Spur Loop is a fine road surface, smooth as a baby’s bottom, relatively speaking when compared to elsewhere in Freetown. Many are as rough as my Mother-in-Laws bum, probably. I have to be careful with the wording, the last post remains with her solicitor.

I’ve also received ‘fan mail’ from my neighbour, who pointed out that the ‘tight-arsed Scottish neighbour’ quip in the last post, should have been hyphenated when used as an offensive adjective. Sorted. Taggart also mentioned possible defamation of character and his solicitor and the potential impact on his career as a ‘Meals on Wheels’ delivery driver within our local community.

I’ve mentioned Graham Greene before. His most acclaimed book was written in Sierra Leone, ‘The Heart of the Matter’. He first came to Sierra Leone in 1933 with his cousin, Barbara Greene. He set off from Freetown for his travelogue to Liberia, ‘Journeys Without Maps’. Greene later made a return visit in 1968. He said Freetown was a place for failures. Harsh? True? He actually wrote, “A home from home for men who had not encountered success at any turn of the long road and who no longer expected.” Greene was considered a great writer. ‘The Honorary Consul’ & ‘Our Man in Havana’ were among his other books...

Many British Army officers were inspired by Greene and wrote their own versions of his classic book. Memorable efforts such as, 'Clueless with a Map', 'Which Way Round is the Map', and unforgettably 'Journeys With No Idea'.  

… to more serious matters. The Ebola gains continue. However, perhaps flat lining just now. Cases are down nearly 90%. It was always likely the last 10% would be the most difficult. Sierra Leone remains the most affected but improvement is everywhere. Strange how 11 new cases in a day and 6 dead is positive? Life in Africa is sadly cheap. Was it Lenin who said, one death is a tragedy, a million is a statistic.

Remember the hysteria in the US last year after a couple of reported cases. Remember WHO & CDC competing for the worse worse case scenario award. The people who made those dire predictions should be held to account. Businesses folded. Economies devastated. Many expatriates and foreign investors fled. Most airlines stopped flying completely unnecessarily. Why? Fear of fear itself and crisis management by social media. We now have only one direct flight remaining to Europe. And, let’s face it, who wants to fly to Belgium? Steady on… I do in early April… home to UK for Easter.

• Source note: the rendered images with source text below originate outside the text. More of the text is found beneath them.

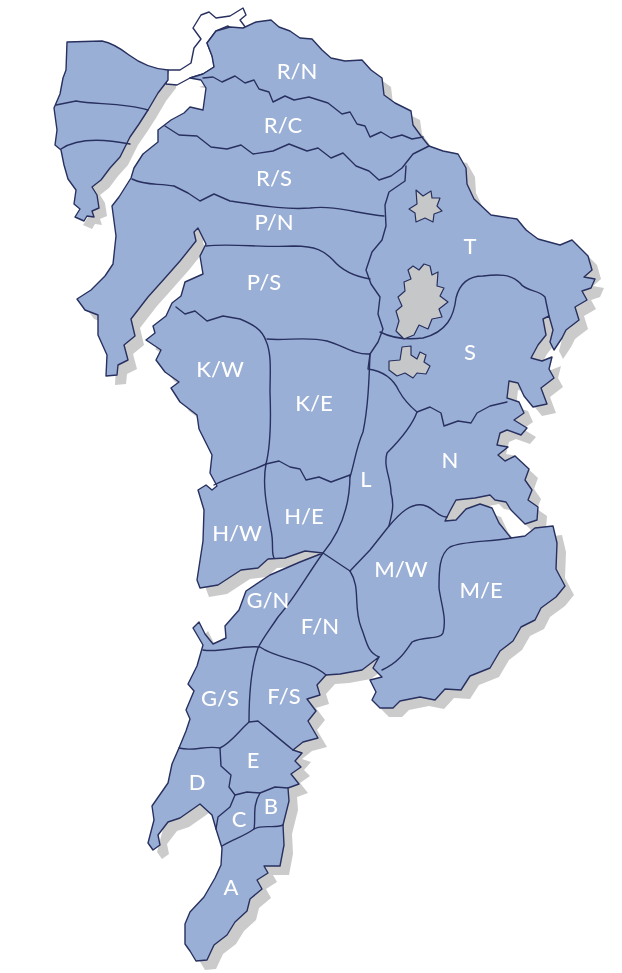
<!DOCTYPE html>
<html lang="en">
<head>
<meta charset="utf-8">
<title>Ward map</title>
<style>
:root {
  --paper: #ffffff;
  --land: #9aafd6;
  --border: #28305f;
  --shadow: #cbcbcb;
  --lake: #c6c7c9;
  --label: #ffffff;
}
html, body { margin: 0; background: var(--paper); overflow: hidden; }
.ward-map { display: block; width: 622px; height: 973px; }
.shadow { fill: var(--shadow); }
.land { fill: var(--land); stroke: var(--border); stroke-width: 1.4; stroke-linejoin: round; }
.creek { fill: var(--paper); stroke: var(--border); stroke-width: 1.4; stroke-linejoin: round; }
.boundaries { fill: none; stroke: var(--border); stroke-width: 1.4; stroke-linejoin: round; stroke-linecap: round; }
.lakes { fill: var(--lake); stroke: var(--border); stroke-width: 1.2; stroke-linejoin: round; }
.labels { fill: var(--label); font: 500 22px "TeX Gyre Adventor", "Lato", sans-serif; font-family: "Lato", sans-serif; text-anchor: middle; }
</style>
</head>
<body>
<svg class="ward-map" viewBox="0 0 622 973" role="img" aria-label="Map of city wards">
  <defs>
    <path id="west-land" d="M67 42 L102 41 C112 43 120 48 129 55 C141 64 153 69 168 70 L168 80 L158 93 L148 110 L139 124 L130 137 L120 157 L110 168 L101 180 L92 187 L97 195 L99 208 L92 211 L94 217 L87 216 L84 221 L75 217 L80 209 L74 204 L76 190 L68 179 L64 165 L61 150 L55 145 L57 130 L54 108 L60 94 L63 78 L66 70 Z"/>
    <path id="main-land" d="M207 43 L216 31 L230 27 L243 28 L256 22 L271 20 L279 27 L290 31 L300 38 L312 39 L322 50 L331 58 L345 61 L362 60 L371 70 L382 78 L384 95 L395 103 L411 111 L413 125 L421 136 L429 146 L443 151 L458 154 L466 168 L467 184 L474 199 L491 215 L517 219 L526 230 L538 239 L560 245 L572 240 L580 248 L588 256 L592 270 L584 277 L595 279 L591 288 L582 291 L587 300 L575 307 L579 320 L566 330 L562 338 L554 350 L550 342 L553 330 L549 316 L543 319 L546 335 L538 345 L531 358 L542 361 L552 357 L549 369 L554 378 L541 388 L547 404 L533 407 L524 396 L518 383 L509 381 L507 398 L519 402 L524 413 L514 420 L527 428 L521 435 L507 430 L500 433 L497 445 L508 447 L498 455 L505 461 L515 456 L529 469 L525 480 L532 490 L528 500 L538 507 L537 520 L525 524 L511 510 L506 502 L495 500 L490 495 L475 498 L456 500 L450 511 L445 521 L456 520 L466 509 L480 504 L492 508 L499 523 L511 538 L525 536 L535 528 L553 526 L557 543 L556 569 L565 586 L556 597 L541 608 L535 620 L521 627 L513 641 L500 651 L490 668 L470 676 L461 690 L445 689 L435 700 L420 697 L400 701 L393 708 L380 708 L372 700 L376 692 L370 680 L382 677 L373 668 L379 657 L362 670 L340 674 L326 675 L317 685 L320 695 L307 699 L316 711 L308 721 L318 738 L303 742 L293 750 L302 753 L295 761 L301 767 L291 774 L299 784 L288 788 L289 801 L283 825 L284 845 L280 866 L264 866 L268 873 L257 880 L262 889 L250 899 L247 911 L235 922 L227 935 L214 945 L207 960 L196 961 L190 951 L185 944 L185 924 L190 912 L204 897 L215 878 L221 865 L222 848 L216 829 L212 815 L200 804 L190 811 L180 818 L168 822 L158 835 L160 845 L153 850 L148 843 L154 820 L152 806 L168 783 L172 764 L179 748 L186 731 L190 719 L186 710 L194 691 L188 684 L197 666 L203 645 L193 628 L199 622 L205 634 L213 644 L226 638 L225 626 L239 610 L246 591 L270 575 L300 562 L323 553 L305 551 L285 558 L268 559 L258 568 L241 570 L218 585 L200 588 L197 580 L203 541 L204 510 L198 490 L206 485 L212 490 L217 486 L210 473 L212 455 L199 429 L197 415 L180 402 L171 388 L179 382 L165 372 L156 360 L161 350 L146 340 L155 333 L153 326 L166 316 L172 303 L181 296 L185 282 L203 274 L200 256 L206 244 L198 228 L194 232 L196 241 L180 261 L165 278 L148 297 L131 319 L135 336 L124 345 L128 360 L118 365 L117 375 L106 376 L107 355 L98 335 L98 315 L85 310 L77 299 L91 290 L105 276 L113 264 L116 236 L112 206 L119 197 L131 178 L134 168 L143 154 L158 142 L158 130 L171 120 L184 113 L190 107 L203 110 L206 88 L201 80 L190 78 L203 74 L214 67 L212 56 Z"/>
    <path id="north-creek" d="M168 70 L180 70 L191 63 L194 48 L201 39 L193 28 L201 15 L209 12 L216 18 L230 16 L243 8 L246 15 L240 20 L246 28 L236 32 L228 26 L216 31 L207 43 L213 58 L214 67 L203 74 L190 78 L177 85 L166 84 Z"/>
  </defs>

  <g class="shadow">
    <use href="#west-land" x="8" y="8"/>
    <use href="#main-land" x="9" y="9"/>
  </g>
  <use class="creek" href="#north-creek"/>
  <g class="land">
    <use href="#west-land"/>
    <use href="#main-land"/>
  </g>

  <g class="boundaries">
    <path d="M56 105 L76 101 C95 105 122 102 148 110"/>
    <path d="M61 149 C77 138 105 139 130 144"/>
    <path d="M203 78 L213 77 L222 82 L235 76 L245 83 L254 80 L259 89 L269 92 L273 102 L285 96 L294 100 L309 97 L328 103 L342 114 L350 112 L357 124 L365 126 L370 137 L381 132 L391 138 L402 135 L412 139 L423 137"/>
    <path d="M165 126 L179 135 L197 136 L211 147 L227 149 L241 145 L253 154 L273 151 L289 144 L307 151 L318 148 L331 158 L343 153 L356 166 L369 171 L379 180 L391 176 L402 168 L413 154 L429 146"/>
    <path d="M132 179 C146 186 158 183 174 186 L188 193 L200 201 L214 194 L230 201 C258 205 285 210 310 208 C336 205 358 214 384 216"/>
    <path d="M206 246 C232 243 264 248 294 246 C316 246 324 251 333 260 C344 273 358 277 370 279"/>
    <path d="M406 166 L405 181 L389 192 L385 205 L386 226 L382 240 L372 252 L366 270 L371 284 L380 297 L378 314 L383 329 L378 342 L370 354"/>
    <path d="M176 307 L185 314 L195 311 L207 321 L223 316 L240 319 C252 324 262 329 266 341 C272 354 270 374 270 392 C271 418 271 444 266 464"/>
    <path d="M267 339 C286 341 306 336 327 341 C342 345 354 355 370 354 C369 382 368 408 363 432 C356 448 354 465 350 477"/>
    <path d="M214 485 C231 476 250 472 266 464 L279 461 L290 467 L300 469 L306 480 L319 477 L331 482 L350 475"/>
    <path d="M266 464 C262 485 267 508 271 530 C274 544 271 552 274 558"/>
    <path d="M350 475 C350 504 342 530 323 553 L350 571"/>
    <path d="M370 354 L368 369 C383 371 393 378 399 391 C405 402 411 407 417 412 C412 426 401 439 387 453 C383 467 391 478 391 493 C395 507 391 516 389 526 L370 550 L350 571"/>
    <path d="M380 332 C392 338 407 340 423 338 C447 332 454 316 456 298 C460 282 470 276 483 276 C498 274 511 274 520 283 C526 292 538 289 545 297 L549 316"/>
    <path d="M417 412 L430 407 L441 413 L444 426 L458 421 L471 423 L477 413 L490 406 L507 402"/>
    <path d="M389 526 C401 512 411 503 423 505 C434 507 438 518 447 517"/>
    <path d="M511 538 C488 542 462 541 450 547 C439 554 439 572 439 588 C441 604 447 618 443 633 C440 640 423 636 412 642 C407 649 400 662 382 670"/>
    <path d="M350 571 C361 588 353 606 361 627 C367 642 367 652 379 657"/>
    <path d="M323 553 C307 575 295 598 278 617 C268 632 263 638 258 648 C251 668 249 696 249 722"/>
    <path d="M203 650 C221 653 239 645 260 647 C278 660 308 659 326 675"/>
    <path d="M179 748 C194 752 205 745 220 748 C231 743 238 732 249 722 L258 721 C270 731 283 742 293 750"/>
    <path d="M220 748 L221 766 L231 775 L229 787 L235 795 L247 792 L260 793 L275 787 L288 788"/>
    <path d="M235 795 L230 807 L218 817 L216 829"/>
    <path d="M260 793 C252 806 256 818 254 829 C243 837 233 839 222 846"/>
    <path d="M254 829 C263 824 274 829 283 825"/>
  </g>

  <g class="lakes">
    <path d="M416 190 L423 196 L431 191 L432 198 L440 198 L437 206 L442 211 L434 214 L433 222 L425 218 L416 222 L415 213 L409 209 L417 204 Z"/>
    <path d="M413 266 L419 270 L424 264 L430 266 L432 275 L438 272 L437 286 L444 288 L440 296 L448 302 L439 309 L442 317 L432 319 L428 329 L419 325 L414 335 L404 339 L396 331 L399 321 L396 311 L402 306 L398 297 L405 291 L404 282 L411 279 L408 270 Z"/>
    <path d="M402 347 L411 346 L411 355 L417 359 L420 352 L426 355 L424 362 L430 366 L426 374 L417 373 L413 378 L405 373 L397 376 L389 370 L389 361 L400 360 Z"/>
  </g>

  <g class="labels">
    <text x="297" y="79">R/N</text>
    <text x="283" y="133">R/C</text>
    <text x="274" y="186">R/S</text>
    <text x="274" y="230">P/N</text>
    <text x="264" y="290">P/S</text>
    <text x="470" y="254">T</text>
    <text x="470" y="360">S</text>
    <text x="220" y="377">K/W</text>
    <text x="314" y="411">K/E</text>
    <text x="366" y="487">L</text>
    <text x="450" y="468">N</text>
    <text x="237" y="541">H/W</text>
    <text x="304" y="524">H/E</text>
    <text x="401" y="577">M/W</text>
    <text x="481" y="598">M/E</text>
    <text x="268" y="608">G/N</text>
    <text x="320" y="634">F/N</text>
    <text x="220" y="706">G/S</text>
    <text x="284" y="704">F/S</text>
    <text x="253" y="768">E</text>
    <text x="197" y="790">D</text>
    <text x="239" y="827">C</text>
    <text x="271" y="814">B</text>
    <text x="231" y="895">A</text>
  </g>
</svg>
</body>
</html>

The good news is the crisis is largely past. There will undoubtedly be unevenness in the recovery as flare-ups occur. There’s a slight blip right now, particularly in Freetown. Nothing like before. For the past 2 - 3 weeks the figures have been mostly single digits. We are now seeing some days back in the teens (like today), but we’re still trending downwards.

Here’s a sobering stat, 5,692 children in Sierra Leone have lost one parent, and 2,276 both parents. The devastation left behind is incredible. Recovery in so many aspects will be long. I hope the international community remain fully committed.

With this in mind the Food Basket Appeal is shifting focus. Schools have been closed since last July. They are scheduled to begin reopening in third week March. A fine lady, who once temped for me, helps in a registered organisation, ‘Save the Needy Sierra Leone’. The FBA will donate Le 5m (~$1,000) of our remaining fund. We'll help schools along the peninsula, southeast of Freetown.

The money will help towards text books, exercise books, school supplies (pens, pencils etc.) & uniforms. ‘Save the Needy’ receives no donor funding, but raise money from local fundraising events. There will be 8 schools involved. I’ll list them next post and find time, along with the divas, to visit soon.

Follow on Twitter for updates and extras: @roadrunnertns